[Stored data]
..............................

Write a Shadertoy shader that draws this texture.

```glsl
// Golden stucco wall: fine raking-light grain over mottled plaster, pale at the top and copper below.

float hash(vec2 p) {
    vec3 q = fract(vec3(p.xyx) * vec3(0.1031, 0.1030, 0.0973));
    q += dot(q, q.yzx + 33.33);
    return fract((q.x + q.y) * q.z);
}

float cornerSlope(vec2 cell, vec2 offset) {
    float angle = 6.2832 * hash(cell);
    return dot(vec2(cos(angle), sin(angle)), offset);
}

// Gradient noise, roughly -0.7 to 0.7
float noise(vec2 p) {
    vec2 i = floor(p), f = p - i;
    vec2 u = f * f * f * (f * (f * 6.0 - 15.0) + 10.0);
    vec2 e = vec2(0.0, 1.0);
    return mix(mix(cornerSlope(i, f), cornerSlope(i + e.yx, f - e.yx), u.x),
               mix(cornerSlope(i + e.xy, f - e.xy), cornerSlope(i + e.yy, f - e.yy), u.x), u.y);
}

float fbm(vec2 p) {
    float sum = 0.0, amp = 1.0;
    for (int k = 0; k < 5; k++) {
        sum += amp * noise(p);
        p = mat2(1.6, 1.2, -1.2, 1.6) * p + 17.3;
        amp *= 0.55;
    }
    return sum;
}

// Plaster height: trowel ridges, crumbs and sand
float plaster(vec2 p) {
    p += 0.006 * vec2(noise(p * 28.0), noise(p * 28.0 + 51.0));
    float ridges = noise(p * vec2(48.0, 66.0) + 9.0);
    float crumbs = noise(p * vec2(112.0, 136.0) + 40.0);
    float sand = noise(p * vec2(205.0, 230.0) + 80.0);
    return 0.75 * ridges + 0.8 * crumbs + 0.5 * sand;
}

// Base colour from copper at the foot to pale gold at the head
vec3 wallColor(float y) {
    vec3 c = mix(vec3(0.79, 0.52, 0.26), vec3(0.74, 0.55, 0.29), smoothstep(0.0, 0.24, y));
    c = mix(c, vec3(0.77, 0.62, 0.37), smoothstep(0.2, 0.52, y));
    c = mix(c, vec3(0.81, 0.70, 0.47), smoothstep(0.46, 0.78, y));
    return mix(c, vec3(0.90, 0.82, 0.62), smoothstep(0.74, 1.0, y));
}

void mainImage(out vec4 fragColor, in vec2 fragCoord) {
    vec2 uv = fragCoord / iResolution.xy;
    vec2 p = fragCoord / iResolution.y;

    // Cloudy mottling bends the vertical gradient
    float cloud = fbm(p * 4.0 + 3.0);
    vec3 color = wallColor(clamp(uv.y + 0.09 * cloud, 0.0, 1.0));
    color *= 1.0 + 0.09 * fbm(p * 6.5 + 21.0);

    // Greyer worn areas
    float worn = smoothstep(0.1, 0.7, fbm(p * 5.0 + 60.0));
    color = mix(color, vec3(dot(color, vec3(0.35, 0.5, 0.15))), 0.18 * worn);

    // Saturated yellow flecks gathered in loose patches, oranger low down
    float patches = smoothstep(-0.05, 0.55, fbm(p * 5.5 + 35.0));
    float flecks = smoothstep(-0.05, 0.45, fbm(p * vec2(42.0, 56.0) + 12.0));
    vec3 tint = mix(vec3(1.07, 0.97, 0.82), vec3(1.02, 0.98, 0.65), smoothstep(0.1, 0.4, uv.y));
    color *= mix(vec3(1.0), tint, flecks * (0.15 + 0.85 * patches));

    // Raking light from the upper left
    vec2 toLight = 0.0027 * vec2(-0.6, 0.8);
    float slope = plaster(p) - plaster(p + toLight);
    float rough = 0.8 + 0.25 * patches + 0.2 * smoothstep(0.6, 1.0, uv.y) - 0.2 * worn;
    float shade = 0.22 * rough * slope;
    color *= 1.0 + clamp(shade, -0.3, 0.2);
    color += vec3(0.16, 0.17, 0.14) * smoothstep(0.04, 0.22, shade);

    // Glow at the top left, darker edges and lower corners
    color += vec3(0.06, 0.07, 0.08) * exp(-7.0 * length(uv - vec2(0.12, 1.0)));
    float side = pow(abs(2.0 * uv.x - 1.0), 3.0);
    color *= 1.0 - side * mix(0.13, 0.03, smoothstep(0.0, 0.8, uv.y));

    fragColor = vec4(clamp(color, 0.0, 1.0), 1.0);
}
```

..............................

Word for word, return all of the records.

Write a Shadertoy shader that draws this texture.

```glsl
// Golden stucco wall: fine raking-light grain over mottled plaster, pale at the top and copper below.

float hash(vec2 p) {
    vec3 q = fract(vec3(p.xyx) * vec3(0.1031, 0.1030, 0.0973));
    q += dot(q, q.yzx + 33.33);
    return fract((q.x + q.y) * q.z);
}

float cornerSlope(vec2 cell, vec2 offset) {
    float angle = 6.2832 * hash(cell);
    return dot(vec2(cos(angle), sin(angle)), offset);
}

// Gradient noise, roughly -0.7 to 0.7
float noise(vec2 p) {
    vec2 i = floor(p), f = p - i;
    vec2 u = f * f * f * (f * (f * 6.0 - 15.0) + 10.0);
    vec2 e = vec2(0.0, 1.0);
    return mix(mix(cornerSlope(i, f), cornerSlope(i + e.yx, f - e.yx), u.x),
               mix(cornerSlope(i + e.xy, f - e.xy), cornerSlope(i + e.yy, f - e.yy), u.x), u.y);
}

float fbm(vec2 p) {
    float sum = 0.0, amp = 1.0;
    for (int k = 0; k < 5; k++) {
        sum += amp * noise(p);
        p = mat2(1.6, 1.2, -1.2, 1.6) * p + 17.3;
        amp *= 0.55;
    }
    return sum;
}

// Plaster height: trowel ridges, crumbs and sand
float plaster(vec2 p) {
    p += 0.006 * vec2(noise(p * 28.0), noise(p * 28.0 + 51.0));
    float ridges = noise(p * vec2(48.0, 66.0) + 9.0);
    float crumbs = noise(p * vec2(112.0, 136.0) + 40.0);
    float sand = noise(p * vec2(205.0, 230.0) + 80.0);
    return 0.75 * ridges + 0.8 * crumbs + 0.5 * sand;
}

// Base colour from copper at the foot to pale gold at the head
vec3 wallColor(float y) {
    vec3 c = mix(vec3(0.79, 0.52, 0.26), vec3(0.74, 0.55, 0.29), smoothstep(0.0, 0.24, y));
    c = mix(c, vec3(0.77, 0.62, 0.37), smoothstep(0.2, 0.52, y));
    c = mix(c, vec3(0.81, 0.70, 0.47), smoothstep(0.46, 0.78, y));
    return mix(c, vec3(0.90, 0.82, 0.62), smoothstep(0.74, 1.0, y));
}

void mainImage(out vec4 fragColor, in vec2 fragCoord) {
    vec2 uv = fragCoord / iResolution.xy;
    vec2 p = fragCoord / iResolution.y;

    // Cloudy mottling bends the vertical gradient
    float cloud = fbm(p * 4.0 + 3.0);
    vec3 color = wallColor(clamp(uv.y + 0.09 * cloud, 0.0, 1.0));
    color *= 1.0 + 0.09 * fbm(p * 6.5 + 21.0);

    // Greyer worn areas
    float worn = smoothstep(0.1, 0.7, fbm(p * 5.0 + 60.0));
    color = mix(color, vec3(dot(color, vec3(0.35, 0.5, 0.15))), 0.18 * worn);

    // Saturated yellow flecks gathered in loose patches, oranger low down
    float patches = smoothstep(-0.05, 0.55, fbm(p * 5.5 + 35.0));
    float flecks = smoothstep(-0.05, 0.45, fbm(p * vec2(42.0, 56.0) + 12.0));
    vec3 tint = mix(vec3(1.07, 0.97, 0.82), vec3(1.02, 0.98, 0.65), smoothstep(0.1, 0.4, uv.y));
    color *= mix(vec3(1.0), tint, flecks * (0.15 + 0.85 * patches));

    // Raking light from the upper left
    vec2 toLight = 0.0027 * vec2(-0.6, 0.8);
    float slope = plaster(p) - plaster(p + toLight);
    float rough = 0.8 + 0.25 * patches + 0.2 * smoothstep(0.6, 1.0, uv.y) - 0.2 * worn;
    float shade = 0.22 * rough * slope;
    color *= 1.0 + clamp(shade, -0.3, 0.2);
    color += vec3(0.16, 0.17, 0.14) * smoothstep(0.04, 0.22, shade);

    // Glow at the top left, darker edges and lower corners
    color += vec3(0.06, 0.07, 0.08) * exp(-7.0 * length(uv - vec2(0.12, 1.0)));
    float side = pow(abs(2.0 * uv.x - 1.0), 3.0);
    color *= 1.0 - side * mix(0.13, 0.03, smoothstep(0.0, 0.8, uv.y));

    fragColor = vec4(clamp(color, 0.0, 1.0), 1.0);
}
```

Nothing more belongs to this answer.